Excerpts from a dataset
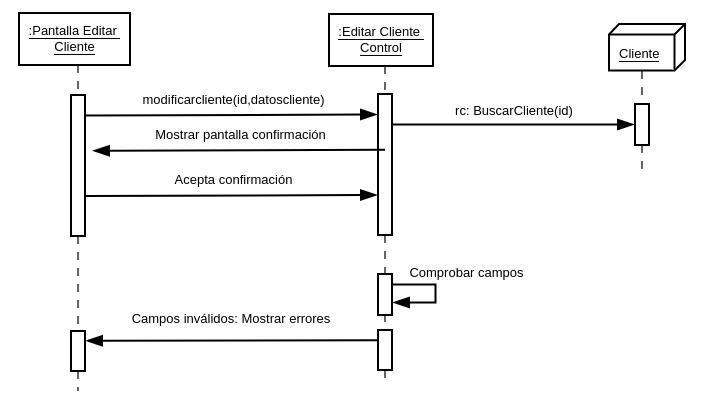
<!DOCTYPE html>
<html lang="es">
<head>
<meta charset="utf-8">
<title>Diagrama de secuencia: Editar Cliente</title>
<style>
:root { --ink: #000; --paper: #fff; }
* { box-sizing: border-box; margin: 0; }
html, body { width: 704px; height: 404px; overflow: hidden; background: var(--paper); }
.diagram { position: relative; width: 704px; height: 404px; overflow: hidden; color: var(--ink); font: 13px/16px "Liberation Sans", Arial, sans-serif; }
.connectors { position: absolute; inset: 0; display: block; }
.lifeline { stroke: var(--ink); stroke-width: 1.2; stroke-dasharray: 8 8; }
.message, .self-message { fill: none; stroke: var(--ink); stroke-width: 2; }
.arrowhead { fill: var(--ink); }
.cube { fill: var(--paper); stroke: var(--ink); stroke-width: 2; }
.participant, .activation { position: absolute; background: var(--paper); border: 2px solid var(--ink); }
.participant { display: flex; flex-direction: column; align-items: center; justify-content: center; height: 54px; }
.name { position: relative; white-space: pre; }
.name::after { content: ""; position: absolute; left: 0; right: 0; bottom: 0; height: 1px; background: var(--ink); }
.screen { left: 18px; top: 12px; width: 113px; }
.control { left: 328px; top: 13px; width: 106px; }
.entity { position: absolute; left: 619px; top: 46px; }
.activation { width: 16px; }
.label { position: absolute; white-space: nowrap; transform: translateX(-50%); }
</style>
</head>
<body>
<main class="diagram">
  <svg class="connectors" width="704" height="404" viewBox="0 0 704 404" aria-hidden="true">
    <defs>
      <path id="head-right" class="arrowhead" d="M0 0L-18 -6V6Z"/>
      <path id="head-left" class="arrowhead" d="M0 0L18 -6V6Z"/>
    </defs>
    <g class="lifelines">
      <path class="lifeline" d="M78 65V95M78 236V331M78 371V391"/>
      <path class="lifeline" d="M385 66V94M385 235V274M385 314V330M385 370V380"/>
      <path class="lifeline" d="M642 71V104M642 145V169"/>
    </g>
    <g class="cube">
      <path d="M609 34.500L619 24H685V60L674.500 70.500H609Z"/>
      <path d="M609 34.500H674.500V70.500M674.500 34.500L685 24"/>
    </g>
  </svg>

  <section class="participant screen"><span class="name">:Pantalla Editar </span><span class="name">Cliente</span></section>
  <section class="participant control"><span class="name">:Editar Cliente </span><span class="name">Control</span></section>
  <span class="entity name">Cliente</span>

  <i class="activation" style="left:70px;top:94px;height:143px"></i>
  <i class="activation" style="left:377px;top:93px;height:143px"></i>
  <i class="activation" style="left:634px;top:103px;height:43px"></i>
  <i class="activation" style="left:377px;top:273px;height:43px"></i>
  <i class="activation" style="left:70px;top:330px;height:42px"></i>
  <i class="activation" style="left:377px;top:329px;height:42px"></i>

  <svg class="connectors" width="704" height="404" viewBox="0 0 704 404" aria-hidden="true">
    <path class="message" d="M85 115.500L364 114.500"/>
    <use href="#head-right" x="378" y="114.500"/>
    <path class="message" d="M392 124.500H620"/>
    <use href="#head-right" x="635" y="124.500"/>
    <path class="message" d="M385 149.700L106 150.700"/>
    <use href="#head-left" x="92" y="150.700"/>
    <path class="message" d="M85 196L364 195"/>
    <use href="#head-right" x="378" y="195"/>
    <path class="self-message" d="M392 284.500H435.500V302.500H406"/>
    <use href="#head-left" x="392" y="302.500"/>
    <path class="message" d="M378 340.300L99 340.800"/>
    <use href="#head-left" x="85" y="340.800"/>
  </svg>

  <span class="label" style="left:233.500px;top:92px">modificarcliente(id,datoscliente)</span>
  <span class="label" style="left:514px;top:103px">rc: BuscarCliente(id)</span>
  <span class="label" style="left:240.500px;top:127px">Mostrar pantalla confirmación</span>
  <span class="label" style="left:233.500px;top:172px">Acepta confirmación</span>
  <span class="label" style="left:466.500px;top:265px">Comprobar campos</span>
  <span class="label" style="left:231px;top:311px">Campos inválidos: Mostrar errores</span>
</main>
</body>
</html>
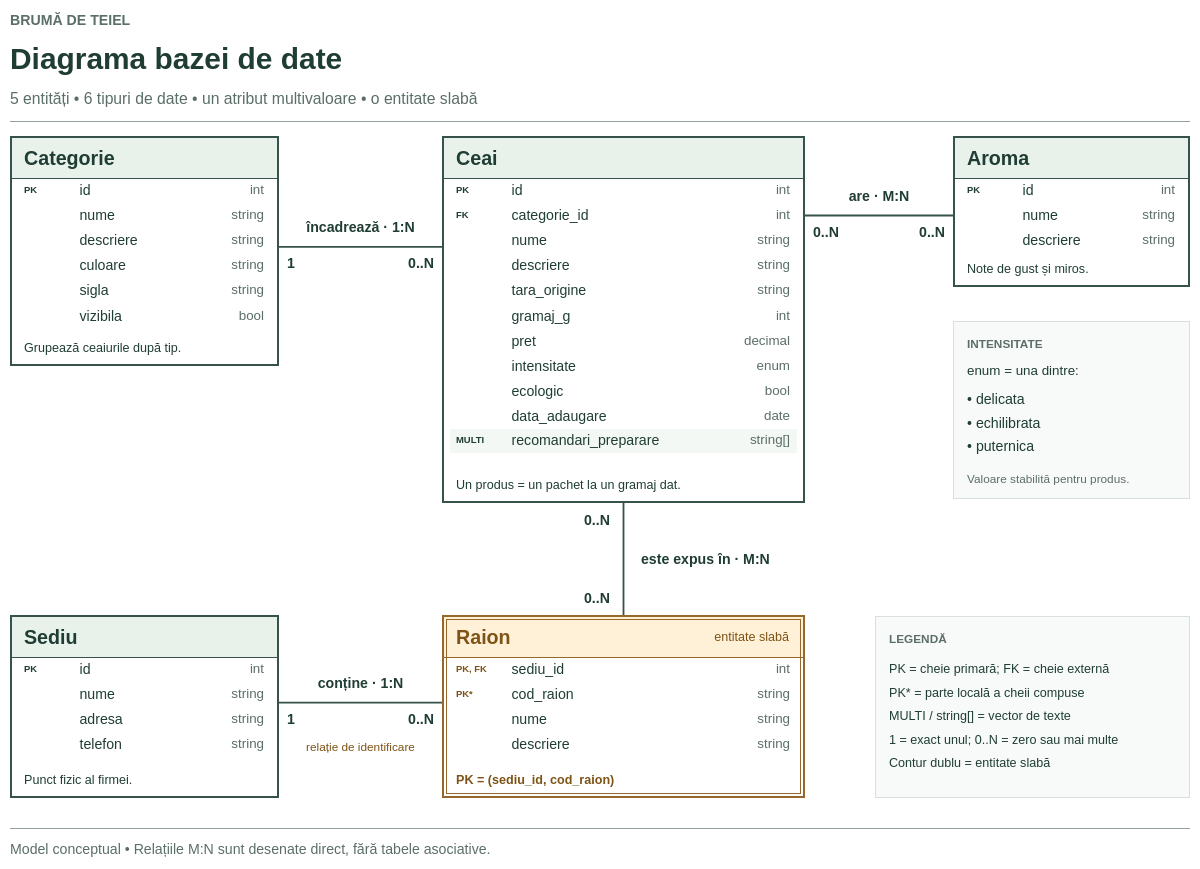
<!DOCTYPE html>
<html lang="ro">
<head>
<meta charset="utf-8">
<title>Diagrama bazei de date</title>
<style>
:root {
  --ink: #1f3d34;
  --line: #36524a;
  --muted: #5b6e67;
  --rule: #93a19c;
  --mint: #e8f2ea;
  --mint-soft: #f3f8f4;
  --panel: #f7faf8;
  --panel-line: #d8e0dc;
  --amber: #7d5316;
  --amber-line: #94692b;
  --cream: #fff1d8;
}
* { box-sizing: border-box; margin: 0; padding: 0; }
html, body { width: 1200px; height: 869px; overflow: hidden; background: #fff; }
body { position: relative; color: var(--ink); font: 14.15px/16px "Liberation Sans", Arial, sans-serif; }
ul, dl { list-style: none; }

.masthead {
  display: flex; flex-direction: column;
  margin: 0 10px; height: 122px; padding-top: 12px;
  border-bottom: 1px solid var(--rule);
}
.brand { font-weight: 700; color: var(--muted); }
h1 { font-size: 29.9px; line-height: 36px; margin-top: 13px; }
.summary { font-size: 15.73px; line-height: 20px; margin-top: 12px; color: var(--muted); }

.connectors { position: absolute; left: 0; top: 0; stroke: var(--line); stroke-width: 1.8; }

.entity {
  position: absolute; display: flex; flex-direction: column;
  border: 2px solid var(--line); background: #fff;
}
.entity header {
  display: flex; align-items: center; justify-content: space-between;
  height: 41px; padding: 0 14px 0 12px;
  background: var(--mint); border-bottom: 1px solid var(--line);
}
.entity h2 { font-size: 19.66px; line-height: 24px; }
.attributes { margin-top: -1.5px; }
.attributes li {
  display: grid; grid-template-columns: 55.5px 1fr auto; align-items: center;
  height: 25.1px; padding: 0 13px 0 12px;
}
.attributes b { grid-column: 1; font-size: 9.44px; }
.attributes span { grid-column: 2; }
.attributes i { grid-column: 3; font-style: normal; font-size: 13.37px; color: var(--muted); }
.attributes .multivalued {
  height: 24px; margin: 1px 6px 0; padding: 0 7px 2px 6px; background: var(--mint-soft);
}
.note { margin-top: auto; padding: 0 12px 8px; font-size: 12.58px; }

.categorie { left: 10px; top: 136px; width: 269px; height: 230px; }
.ceai { left: 442px; top: 136px; width: 363px; height: 367px; }
.aroma { left: 953px; top: 136px; width: 237px; height: 151px; }
.sediu { left: 10px; top: 615px; width: 269px; height: 183px; }
.raion { left: 442px; top: 615px; width: 363px; height: 183px; }

.weak { border-color: var(--amber-line); }
.weak::after { content: ""; position: absolute; inset: 2px; border: 1px solid var(--amber-line); }
.weak header { background: var(--cream); border-color: var(--amber-line); color: var(--amber); }
.weak header small { font-size: 12.58px; }
.weak .attributes b, .weak .note { color: var(--amber); }
.weak .note { font-weight: 700; }

.relation { position: absolute; font-weight: 700; white-space: nowrap; }
.relation p { text-align: center; }
.ends { display: flex; justify-content: space-between; margin-top: 20px; }
.incadreaza { left: 287px; top: 219px; width: 147px; }
.are { left: 813px; top: 188px; width: 132px; }
.contine { left: 287px; top: 675px; width: 147px; }
.contine .identifying { margin-top: 12px; font-size: 11.8px; font-weight: 400; color: var(--amber); }
.expus { left: 584px; top: 512px; height: 94px; display: flex; align-items: center; gap: 31px; }
.expus .ends { flex-direction: column; height: 94px; margin: 0; }

.panel {
  position: absolute; padding: 14px 13px;
  background: var(--panel); border: 1px solid var(--panel-line);
}
.panel h3 { font-size: 11.8px; line-height: 16px; color: var(--muted); }
.intensity { left: 953px; top: 321px; width: 237px; height: 178px; }
.intensity p { margin-top: 11px; font-size: 13.37px; }
.intensity ul { margin-top: 9px; line-height: 23.6px; }
.intensity .remark { margin-top: 12px; font-size: 11.8px; color: var(--muted); }
.legend { left: 875px; top: 616px; width: 315px; height: 182px; }
.legend ul { margin-top: 11px; font-size: 12.58px; line-height: 23.6px; }

.closing {
  position: absolute; left: 10px; right: 10px; top: 828px; padding-top: 12px;
  border-top: 1px solid var(--rule); color: var(--muted);
}
</style>
</head>
<body>
<header class="masthead">
  <p class="brand">BRUMĂ DE TEIEL</p>
  <h1>Diagrama bazei de date</h1>
  <p class="summary">5 entități • 6 tipuri de date • un atribut multivaloare • o entitate slabă</p>
</header>

<main>
  <svg class="connectors" width="1200" height="869" viewBox="0 0 1200 869" aria-hidden="true">
    <line x1="278" y1="246.8" x2="443" y2="246.8"/>
    <line x1="804" y1="215.5" x2="954" y2="215.5"/>
    <line x1="623.5" y1="502" x2="623.5" y2="616"/>
    <line x1="278" y1="702.6" x2="443" y2="702.6"/>
  </svg>

  <section class="entity categorie">
    <header><h2>Categorie</h2></header>
    <ul class="attributes">
      <li><b>PK</b><span>id</span><i>int</i></li>
      <li><span>nume</span><i>string</i></li>
      <li><span>descriere</span><i>string</i></li>
      <li><span>culoare</span><i>string</i></li>
      <li><span>sigla</span><i>string</i></li>
      <li><span>vizibila</span><i>bool</i></li>
    </ul>
    <p class="note">Grupează ceaiurile după tip.</p>
  </section>

  <section class="entity ceai">
    <header><h2>Ceai</h2></header>
    <ul class="attributes">
      <li><b>PK</b><span>id</span><i>int</i></li>
      <li><b>FK</b><span>categorie_id</span><i>int</i></li>
      <li><span>nume</span><i>string</i></li>
      <li><span>descriere</span><i>string</i></li>
      <li><span>tara_origine</span><i>string</i></li>
      <li><span>gramaj_g</span><i>int</i></li>
      <li><span>pret</span><i>decimal</i></li>
      <li><span>intensitate</span><i>enum</i></li>
      <li><span>ecologic</span><i>bool</i></li>
      <li><span>data_adaugare</span><i>date</i></li>
      <li class="multivalued"><b>MULTI</b><span>recomandari_preparare</span><i>string[]</i></li>
    </ul>
    <p class="note">Un produs = un pachet la un gramaj dat.</p>
  </section>

  <section class="entity aroma">
    <header><h2>Aroma</h2></header>
    <ul class="attributes">
      <li><b>PK</b><span>id</span><i>int</i></li>
      <li><span>nume</span><i>string</i></li>
      <li><span>descriere</span><i>string</i></li>
    </ul>
    <p class="note">Note de gust și miros.</p>
  </section>

  <section class="entity sediu">
    <header><h2>Sediu</h2></header>
    <ul class="attributes">
      <li><b>PK</b><span>id</span><i>int</i></li>
      <li><span>nume</span><i>string</i></li>
      <li><span>adresa</span><i>string</i></li>
      <li><span>telefon</span><i>string</i></li>
    </ul>
    <p class="note">Punct fizic al firmei.</p>
  </section>

  <section class="entity raion weak">
    <header><h2>Raion</h2><small>entitate slabă</small></header>
    <ul class="attributes">
      <li><b>PK, FK</b><span>sediu_id</span><i>int</i></li>
      <li><b>PK*</b><span>cod_raion</span><i>string</i></li>
      <li><span>nume</span><i>string</i></li>
      <li><span>descriere</span><i>string</i></li>
    </ul>
    <p class="note">PK = (sediu_id, cod_raion)</p>
  </section>

  <div class="relation incadreaza">
    <p>încadrează · 1:N</p>
    <div class="ends"><span>1</span><span>0..N</span></div>
  </div>
  <div class="relation are">
    <p>are · M:N</p>
    <div class="ends"><span>0..N</span><span>0..N</span></div>
  </div>
  <div class="relation expus">
    <div class="ends"><span>0..N</span><span>0..N</span></div>
    <p>este expus în · M:N</p>
  </div>
  <div class="relation contine">
    <p>conține · 1:N</p>
    <div class="ends"><span>1</span><span>0..N</span></div>
    <p class="identifying">relație de identificare</p>
  </div>

  <aside class="panel intensity">
    <h3>INTENSITATE</h3>
    <p>enum = una dintre:</p>
    <ul>
      <li>• delicata</li>
      <li>• echilibrata</li>
      <li>• puternica</li>
    </ul>
    <p class="remark">Valoare stabilită pentru produs.</p>
  </aside>

  <aside class="panel legend">
    <h3>LEGENDĂ</h3>
    <ul>
      <li>PK = cheie primară; FK = cheie externă</li>
      <li>PK* = parte locală a cheii compuse</li>
      <li>MULTI / string[] = vector de texte</li>
      <li>1 = exact unul; 0..N = zero sau mai multe</li>
      <li>Contur dublu = entitate slabă</li>
    </ul>
  </aside>
</main>

<footer class="closing">Model conceptual • Relațiile M:N sunt desenate direct, fără tabele asociative.</footer>
</body>
</html>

What the task requires:
Would you copy, unchanged, the stretch of the records above that begins at the line containing "center; justify-content: space-between;" and ends at the line containing "1; font-size: 9.44px;", and only that?

Result below:
  display: flex; align-items: center; justify-content: space-between;
  height: 41px; padding: 0 14px 0 12px;
  background: var(--mint); border-bottom: 1px solid var(--line);
}
.entity h2 { font-size: 19.66px; line-height: 24px; }
.attributes { margin-top: -1.5px; }
.attributes li {
  display: grid; grid-template-columns: 55.5px 1fr auto; align-items: center;
  height: 25.1px; padding: 0 13px 0 12px;
}
.attributes b { grid-column: 1; font-size: 9.44px; }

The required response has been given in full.